President Donald Trump's second meeting with North Korean leader Kim Jong Un will be more intensive than the inaugural round last year in Singapore, administration officials said on Thursday.
The Singapore summit had drawn a vague promise from Kim to denuclearize the Korean Peninsula, but the agreement they signed had no concrete deadlines or steps laid out. A common definition of "denuclearization" doesn't even exist yet, officials say.
Denuclearization talks have stalled, and in December, state-run Korean Central News Agency (KCNA) published a commentary saying North Korea will not relinquish its nuclear weapons until the US eliminates its own "nuclear threat."
Since the Singapore summit, Trump has repeatedly claimed that success is evident because Pyongyang has stopped testing ballistic missiles or nuclear bombs (for now). But US intelligence agencies say publicly there's no sign Kim is preparing to relinquish his arsenal.

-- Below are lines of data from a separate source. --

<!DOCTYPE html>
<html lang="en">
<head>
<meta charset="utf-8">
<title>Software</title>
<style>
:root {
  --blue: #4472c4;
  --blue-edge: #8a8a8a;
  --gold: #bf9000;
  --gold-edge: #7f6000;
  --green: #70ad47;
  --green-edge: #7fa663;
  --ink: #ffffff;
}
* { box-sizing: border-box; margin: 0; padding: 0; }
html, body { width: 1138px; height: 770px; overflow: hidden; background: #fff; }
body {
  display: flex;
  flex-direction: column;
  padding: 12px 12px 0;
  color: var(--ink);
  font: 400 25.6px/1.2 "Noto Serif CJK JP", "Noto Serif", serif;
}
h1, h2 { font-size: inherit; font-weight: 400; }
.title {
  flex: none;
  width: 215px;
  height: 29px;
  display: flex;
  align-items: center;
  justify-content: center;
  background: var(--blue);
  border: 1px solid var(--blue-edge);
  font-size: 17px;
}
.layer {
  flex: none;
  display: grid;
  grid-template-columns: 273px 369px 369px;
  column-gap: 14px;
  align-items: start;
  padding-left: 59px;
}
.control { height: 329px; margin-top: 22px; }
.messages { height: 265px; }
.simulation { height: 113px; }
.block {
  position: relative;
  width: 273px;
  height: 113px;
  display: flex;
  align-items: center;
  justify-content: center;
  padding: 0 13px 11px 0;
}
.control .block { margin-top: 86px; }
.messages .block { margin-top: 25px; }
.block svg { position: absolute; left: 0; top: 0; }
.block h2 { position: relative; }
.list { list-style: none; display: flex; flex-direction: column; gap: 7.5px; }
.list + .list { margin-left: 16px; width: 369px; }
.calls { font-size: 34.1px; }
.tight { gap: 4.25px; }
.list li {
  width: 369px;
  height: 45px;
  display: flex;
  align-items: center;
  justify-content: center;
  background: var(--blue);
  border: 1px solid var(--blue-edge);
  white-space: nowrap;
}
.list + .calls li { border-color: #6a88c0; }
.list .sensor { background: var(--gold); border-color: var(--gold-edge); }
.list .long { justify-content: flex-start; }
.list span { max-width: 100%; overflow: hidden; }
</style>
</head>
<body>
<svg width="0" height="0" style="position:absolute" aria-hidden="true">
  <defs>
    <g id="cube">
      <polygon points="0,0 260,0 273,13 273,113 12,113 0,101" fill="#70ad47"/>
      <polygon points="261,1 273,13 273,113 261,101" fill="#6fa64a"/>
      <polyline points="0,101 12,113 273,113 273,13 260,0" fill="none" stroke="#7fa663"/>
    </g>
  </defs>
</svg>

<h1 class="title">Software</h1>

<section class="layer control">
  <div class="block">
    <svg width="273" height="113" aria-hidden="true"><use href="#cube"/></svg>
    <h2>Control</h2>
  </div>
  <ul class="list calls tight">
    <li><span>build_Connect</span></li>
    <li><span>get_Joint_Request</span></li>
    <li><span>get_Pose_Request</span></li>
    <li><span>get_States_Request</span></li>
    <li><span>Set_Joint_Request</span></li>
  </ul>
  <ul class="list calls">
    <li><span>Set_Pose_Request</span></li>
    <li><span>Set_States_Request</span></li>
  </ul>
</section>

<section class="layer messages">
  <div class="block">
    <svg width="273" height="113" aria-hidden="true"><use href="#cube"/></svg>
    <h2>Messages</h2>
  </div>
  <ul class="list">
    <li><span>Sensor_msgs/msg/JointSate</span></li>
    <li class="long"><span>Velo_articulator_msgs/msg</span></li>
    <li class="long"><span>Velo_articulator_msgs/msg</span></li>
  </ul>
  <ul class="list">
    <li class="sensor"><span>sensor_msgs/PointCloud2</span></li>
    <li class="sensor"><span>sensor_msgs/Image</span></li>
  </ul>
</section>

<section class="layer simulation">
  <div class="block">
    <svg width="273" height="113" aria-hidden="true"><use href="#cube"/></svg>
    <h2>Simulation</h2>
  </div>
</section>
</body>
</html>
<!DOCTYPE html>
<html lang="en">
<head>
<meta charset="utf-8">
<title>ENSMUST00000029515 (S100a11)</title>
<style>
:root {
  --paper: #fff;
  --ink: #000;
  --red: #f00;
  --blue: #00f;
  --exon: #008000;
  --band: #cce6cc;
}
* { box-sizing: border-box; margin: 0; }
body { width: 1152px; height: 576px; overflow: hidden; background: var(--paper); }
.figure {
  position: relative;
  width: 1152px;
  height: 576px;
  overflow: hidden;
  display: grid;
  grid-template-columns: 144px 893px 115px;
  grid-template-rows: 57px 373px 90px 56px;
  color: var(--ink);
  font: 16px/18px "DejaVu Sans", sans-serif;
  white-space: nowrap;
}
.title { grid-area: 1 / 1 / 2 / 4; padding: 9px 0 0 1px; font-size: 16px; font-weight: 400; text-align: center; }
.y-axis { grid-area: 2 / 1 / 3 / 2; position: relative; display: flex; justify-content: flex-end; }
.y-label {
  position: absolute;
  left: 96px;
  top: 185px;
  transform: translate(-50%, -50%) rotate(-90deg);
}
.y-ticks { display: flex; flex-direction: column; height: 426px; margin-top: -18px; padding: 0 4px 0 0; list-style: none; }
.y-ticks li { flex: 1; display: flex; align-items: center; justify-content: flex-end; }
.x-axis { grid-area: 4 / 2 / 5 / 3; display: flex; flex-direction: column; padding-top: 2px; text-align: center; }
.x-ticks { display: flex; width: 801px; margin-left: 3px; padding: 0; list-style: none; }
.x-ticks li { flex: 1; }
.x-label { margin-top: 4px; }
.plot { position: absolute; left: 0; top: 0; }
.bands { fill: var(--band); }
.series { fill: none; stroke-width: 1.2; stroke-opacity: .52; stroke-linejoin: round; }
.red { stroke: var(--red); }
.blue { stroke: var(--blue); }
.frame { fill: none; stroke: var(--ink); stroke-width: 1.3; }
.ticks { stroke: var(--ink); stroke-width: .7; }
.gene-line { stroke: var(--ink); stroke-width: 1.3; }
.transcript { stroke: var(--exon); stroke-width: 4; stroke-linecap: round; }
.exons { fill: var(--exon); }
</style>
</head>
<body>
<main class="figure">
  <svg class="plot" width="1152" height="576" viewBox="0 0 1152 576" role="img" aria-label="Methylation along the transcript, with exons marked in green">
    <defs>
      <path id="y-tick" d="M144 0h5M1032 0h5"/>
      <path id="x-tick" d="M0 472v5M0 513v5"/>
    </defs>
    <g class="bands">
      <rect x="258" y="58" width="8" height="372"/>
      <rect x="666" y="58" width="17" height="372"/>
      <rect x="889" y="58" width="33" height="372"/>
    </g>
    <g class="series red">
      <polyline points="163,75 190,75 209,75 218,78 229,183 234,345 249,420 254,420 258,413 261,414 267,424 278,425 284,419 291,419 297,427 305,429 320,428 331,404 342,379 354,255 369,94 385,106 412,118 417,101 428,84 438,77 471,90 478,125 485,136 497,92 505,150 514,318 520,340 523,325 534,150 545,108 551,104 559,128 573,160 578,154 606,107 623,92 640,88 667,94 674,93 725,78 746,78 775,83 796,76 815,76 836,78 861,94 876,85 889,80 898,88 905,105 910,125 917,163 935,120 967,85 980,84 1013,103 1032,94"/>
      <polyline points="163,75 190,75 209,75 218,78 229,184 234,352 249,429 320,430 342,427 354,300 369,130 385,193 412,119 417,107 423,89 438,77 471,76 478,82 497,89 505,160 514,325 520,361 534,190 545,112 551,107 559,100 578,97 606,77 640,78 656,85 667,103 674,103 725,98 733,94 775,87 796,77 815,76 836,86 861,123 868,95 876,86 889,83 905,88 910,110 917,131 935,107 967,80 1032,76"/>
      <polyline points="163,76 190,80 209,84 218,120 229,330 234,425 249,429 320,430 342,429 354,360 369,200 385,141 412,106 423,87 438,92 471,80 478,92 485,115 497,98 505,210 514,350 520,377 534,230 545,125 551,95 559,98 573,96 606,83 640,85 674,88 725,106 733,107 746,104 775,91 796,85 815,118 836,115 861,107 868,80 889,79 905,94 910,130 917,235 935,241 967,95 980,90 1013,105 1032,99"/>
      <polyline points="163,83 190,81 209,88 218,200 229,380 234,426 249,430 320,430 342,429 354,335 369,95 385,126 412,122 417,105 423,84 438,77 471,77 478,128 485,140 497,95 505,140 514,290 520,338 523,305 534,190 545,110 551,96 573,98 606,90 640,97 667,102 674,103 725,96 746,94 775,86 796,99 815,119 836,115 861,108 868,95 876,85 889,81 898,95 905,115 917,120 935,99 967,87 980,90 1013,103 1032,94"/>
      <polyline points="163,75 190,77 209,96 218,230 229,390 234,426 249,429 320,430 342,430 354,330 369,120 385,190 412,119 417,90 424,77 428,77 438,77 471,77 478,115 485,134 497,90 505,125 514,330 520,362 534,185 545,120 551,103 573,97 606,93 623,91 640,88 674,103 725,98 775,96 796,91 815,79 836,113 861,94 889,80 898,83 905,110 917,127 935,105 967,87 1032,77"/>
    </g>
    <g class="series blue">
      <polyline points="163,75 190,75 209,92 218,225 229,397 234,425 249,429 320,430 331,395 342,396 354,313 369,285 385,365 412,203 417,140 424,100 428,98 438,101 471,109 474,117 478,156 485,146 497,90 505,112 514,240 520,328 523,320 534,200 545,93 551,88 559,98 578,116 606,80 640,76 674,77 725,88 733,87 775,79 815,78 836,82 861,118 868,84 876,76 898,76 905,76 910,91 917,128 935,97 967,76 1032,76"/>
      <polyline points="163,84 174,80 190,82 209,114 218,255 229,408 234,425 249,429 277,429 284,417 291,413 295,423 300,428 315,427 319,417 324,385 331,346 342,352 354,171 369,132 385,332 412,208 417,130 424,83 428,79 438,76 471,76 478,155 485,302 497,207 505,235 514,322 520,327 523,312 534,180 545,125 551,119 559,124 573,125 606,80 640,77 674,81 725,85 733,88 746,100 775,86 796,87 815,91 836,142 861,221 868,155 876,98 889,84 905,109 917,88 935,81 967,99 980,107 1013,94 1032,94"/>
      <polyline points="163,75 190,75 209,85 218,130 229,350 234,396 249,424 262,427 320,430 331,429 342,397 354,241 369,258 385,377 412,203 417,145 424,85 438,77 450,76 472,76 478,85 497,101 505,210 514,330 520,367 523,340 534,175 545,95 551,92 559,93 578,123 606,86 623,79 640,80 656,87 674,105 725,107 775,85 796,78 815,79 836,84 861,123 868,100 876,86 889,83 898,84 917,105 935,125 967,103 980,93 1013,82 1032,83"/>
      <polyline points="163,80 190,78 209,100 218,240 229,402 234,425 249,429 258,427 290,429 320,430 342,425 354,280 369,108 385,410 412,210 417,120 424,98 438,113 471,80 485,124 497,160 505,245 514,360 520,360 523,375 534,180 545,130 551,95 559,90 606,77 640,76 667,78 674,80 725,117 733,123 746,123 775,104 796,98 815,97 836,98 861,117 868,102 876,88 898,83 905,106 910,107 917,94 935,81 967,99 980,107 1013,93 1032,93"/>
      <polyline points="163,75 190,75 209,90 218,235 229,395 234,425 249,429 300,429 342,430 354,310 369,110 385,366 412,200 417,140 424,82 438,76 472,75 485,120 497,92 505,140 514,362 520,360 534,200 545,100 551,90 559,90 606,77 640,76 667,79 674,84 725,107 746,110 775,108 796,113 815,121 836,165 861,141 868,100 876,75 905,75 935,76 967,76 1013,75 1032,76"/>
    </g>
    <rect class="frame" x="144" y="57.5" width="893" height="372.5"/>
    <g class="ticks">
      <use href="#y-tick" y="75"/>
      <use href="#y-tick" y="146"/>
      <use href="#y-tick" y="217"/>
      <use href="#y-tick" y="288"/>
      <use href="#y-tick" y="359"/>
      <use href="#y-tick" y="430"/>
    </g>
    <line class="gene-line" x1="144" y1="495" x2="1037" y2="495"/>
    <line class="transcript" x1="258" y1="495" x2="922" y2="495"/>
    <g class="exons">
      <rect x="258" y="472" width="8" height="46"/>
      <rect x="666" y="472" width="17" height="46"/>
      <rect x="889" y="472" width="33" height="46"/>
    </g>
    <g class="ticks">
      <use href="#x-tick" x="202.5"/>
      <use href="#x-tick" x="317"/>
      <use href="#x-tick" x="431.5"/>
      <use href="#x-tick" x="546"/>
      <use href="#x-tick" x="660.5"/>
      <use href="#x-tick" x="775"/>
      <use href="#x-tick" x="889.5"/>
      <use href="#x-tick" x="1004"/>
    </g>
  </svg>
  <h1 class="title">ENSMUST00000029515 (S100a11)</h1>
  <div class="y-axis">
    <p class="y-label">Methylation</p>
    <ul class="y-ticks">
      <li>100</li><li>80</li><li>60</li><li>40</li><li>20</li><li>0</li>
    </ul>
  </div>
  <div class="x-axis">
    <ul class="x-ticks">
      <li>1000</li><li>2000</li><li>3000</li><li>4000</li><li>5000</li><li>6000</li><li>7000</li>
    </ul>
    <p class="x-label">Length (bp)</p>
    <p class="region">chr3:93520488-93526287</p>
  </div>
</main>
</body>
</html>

Privately, Trump's advisers believe more concrete progress -- beyond a series of friendly handshakes -- will be necessary during this summit to prove the diplomacy is working. Trump, meanwhile, has touted his warm relationship with Kim as progress in itself, and brandished the glowing letters he's received from Kim in meetings with hostile lawmakers.